WORK ITEM.
Return every line from the records below that has the word "lineTo".

(Data records)
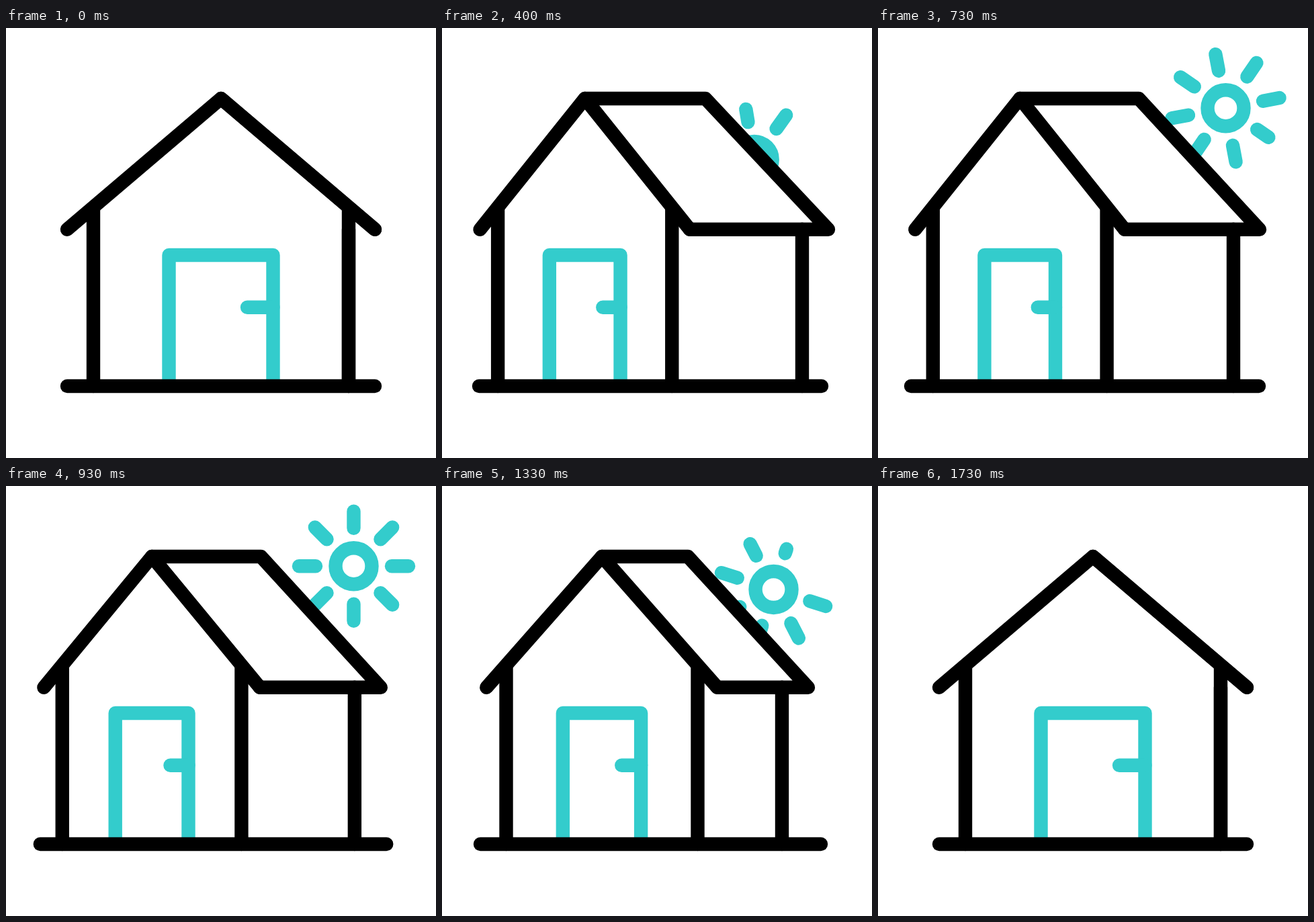
An HTML page with a canvas that plays this animation: 640 px wide and 640 px high, repeating every 2000 ms.

```html
<!DOCTYPE html>
<html lang="en">
<head>
<meta charset="utf-8">
<title>House and sun</title>
<style>
  html, body { margin: 0; width: 100%; height: 100%; overflow: hidden; background: #fff; }
  canvas { display: block; width: 100%; height: 100%; }
</style>
</head>
<body>
<canvas id="stage" width="640" height="640"></canvas>
<script>
const ctx = document.getElementById("stage").getContext("2d");
const BLACK = "#000", TEAL = "#33cccc", STROKE = 20.4;
const LOOP = 2000, FPS = 30;
const RIDGE = 105, EAVE = 299.8, GROUND = 533;

// Key times and the values of each moving part of the house
const times = [0, 230, 400, 480, 730, 1130, 1330, 1730];
const tracks = {
  center: [320, 263.2, 212.7, 207.6, 211.2, 225.5, 238, 320],
  scale: [1, .832, .682, .668, .681, .727, .75, 1],
  ridge: [320, 361, 392, 395, 388, 371, 366, 320],
  eave: [549, 563, 575, 577, 568, 549, 545, 549],
  groundL: [91, 74, 55, 49.7, 49, 54, 57, 91],
  groundR: [549, 556, 565, 566.5, 567, 565, 564, 549]
};

const clamp = x => Math.min(1, Math.max(0, x));
const ease = x => { x = clamp(x); return x * x * (3 - 2 * x); };

// 0 -> 1 from `a` lasting `da`, then back to 0 from `b` lasting `db`
const outAndBack = (t, a, da, b, db) => ease((t - a) / da) - ease((t - b) / db);

function slope(v, i) {
  return (v[i + 1] - v[i]) / (times[i + 1] - times[i]);
}

function tangent(v, i) {
  if (i === 0 || i === v.length - 1) return 0;
  const a = slope(v, i - 1), b = slope(v, i);
  return a * b > 0 ? 2 * a * b / (a + b) : 0;
}

// Monotone cubic interpolation
function sample(v, t) {
  const last = times.length - 1;
  if (t >= times[last]) return v[last];
  let i = 0;
  while (t >= times[i + 1]) i++;
  const h = times[i + 1] - times[i], x = (t - times[i]) / h, y = ease(x);
  return v[i] + (v[i + 1] - v[i]) * y
    + h * x * (1 - x) * ((1 - x) * tangent(v, i) - x * tangent(v, i + 1));
}

function line(color, points, cap = "round") {
  ctx.strokeStyle = color;
  ctx.lineCap = cap;
  ctx.beginPath();
  points.forEach(p => ctx.lineTo(...p));
  ctx.stroke();
}

function drawSun(t) {
  const depth = 158 * (1 - outAndBack(t, 234, 377, 1202, 377));
  const turn = -90 + 90 * outAndBack(t, 0, 930, 1100, 630);
  ctx.save();
  ctx.translate(517.5 - .567 * depth, 119.2 + .824 * depth);
  ctx.strokeStyle = TEAL;
  ctx.beginPath();
  ctx.arc(0, 0, 27, 0, 2 * Math.PI);
  ctx.stroke();
  ctx.rotate(turn * Math.PI / 180);
  for (let i = 0; i < 8; i++) {
    const delay = 54 * i;
    const length = 25 * outAndBack(t, 242 + delay, 149, 1178 + delay, 149);
    if (length > .05) line(TEAL, [[56.5, 0], [56.5 + length, 0]]);
    ctx.rotate(-Math.PI / 4);
  }
  ctx.restore();
}

function drawHouse(t) {
  const at = name => sample(tracks[name], t);
  const center = at("center"), scale = at("scale");
  const ridge = at("ridge"), eave = at("eave");
  const front = x => center + x * scale;
  const wallL = front(-190), wallR = front(190), wallBack = eave - 39;
  const doorL = front(-77.5), doorR = front(77.5);
  const apex = [center, RIDGE], eaveR = [front(229), EAVE];
  const wallTop = 270;

  ctx.fillStyle = "#fff";
  ctx.beginPath();
  [apex, [ridge, RIDGE], [eave, EAVE], [wallBack, GROUND], [wallL, GROUND], [wallL, wallTop]]
    .forEach(p => ctx.lineTo(...p));
  ctx.fill();

  line(TEAL, [[doorL, GROUND], [doorL, 338], [doorR, 338], [doorR, GROUND]], "butt");
  line(TEAL, [[front(39), 415.7], [doorR, 415.7]]);

  line(BLACK, [[wallL, wallTop], [wallL, GROUND]]);
  line(BLACK, [[wallR, wallTop], [wallR, GROUND]]);
  line(BLACK, [[wallBack, EAVE], [wallBack, GROUND]]);
  line(BLACK, [apex, [ridge, RIDGE], [eave, EAVE], eaveR]);
  line(BLACK, [[front(-229), EAVE], apex, eaveR]);
  line(BLACK, [[at("groundL"), GROUND], [at("groundR"), GROUND]]);
}

function draw() {
  // Stepped at 30 pictures a second, on a 10 ms grid
  const step = Math.floor((performance.now() % LOOP + 4) * FPS / 1000) % (LOOP * FPS / 1000);
  const t = Math.round(step * 100 / FPS) * 10;
  ctx.fillStyle = "#fff";
  ctx.fillRect(0, 0, 640, 640);
  ctx.lineWidth = STROKE;
  ctx.lineJoin = "round";
  drawSun(t);
  drawHouse(t);
  requestAnimationFrame(draw);
}
draw();
</script>
</body>
</html>
```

FINISHED TASK.
  points.forEach(p => ctx.lineTo(...p));
    .forEach(p => ctx.lineTo(...p));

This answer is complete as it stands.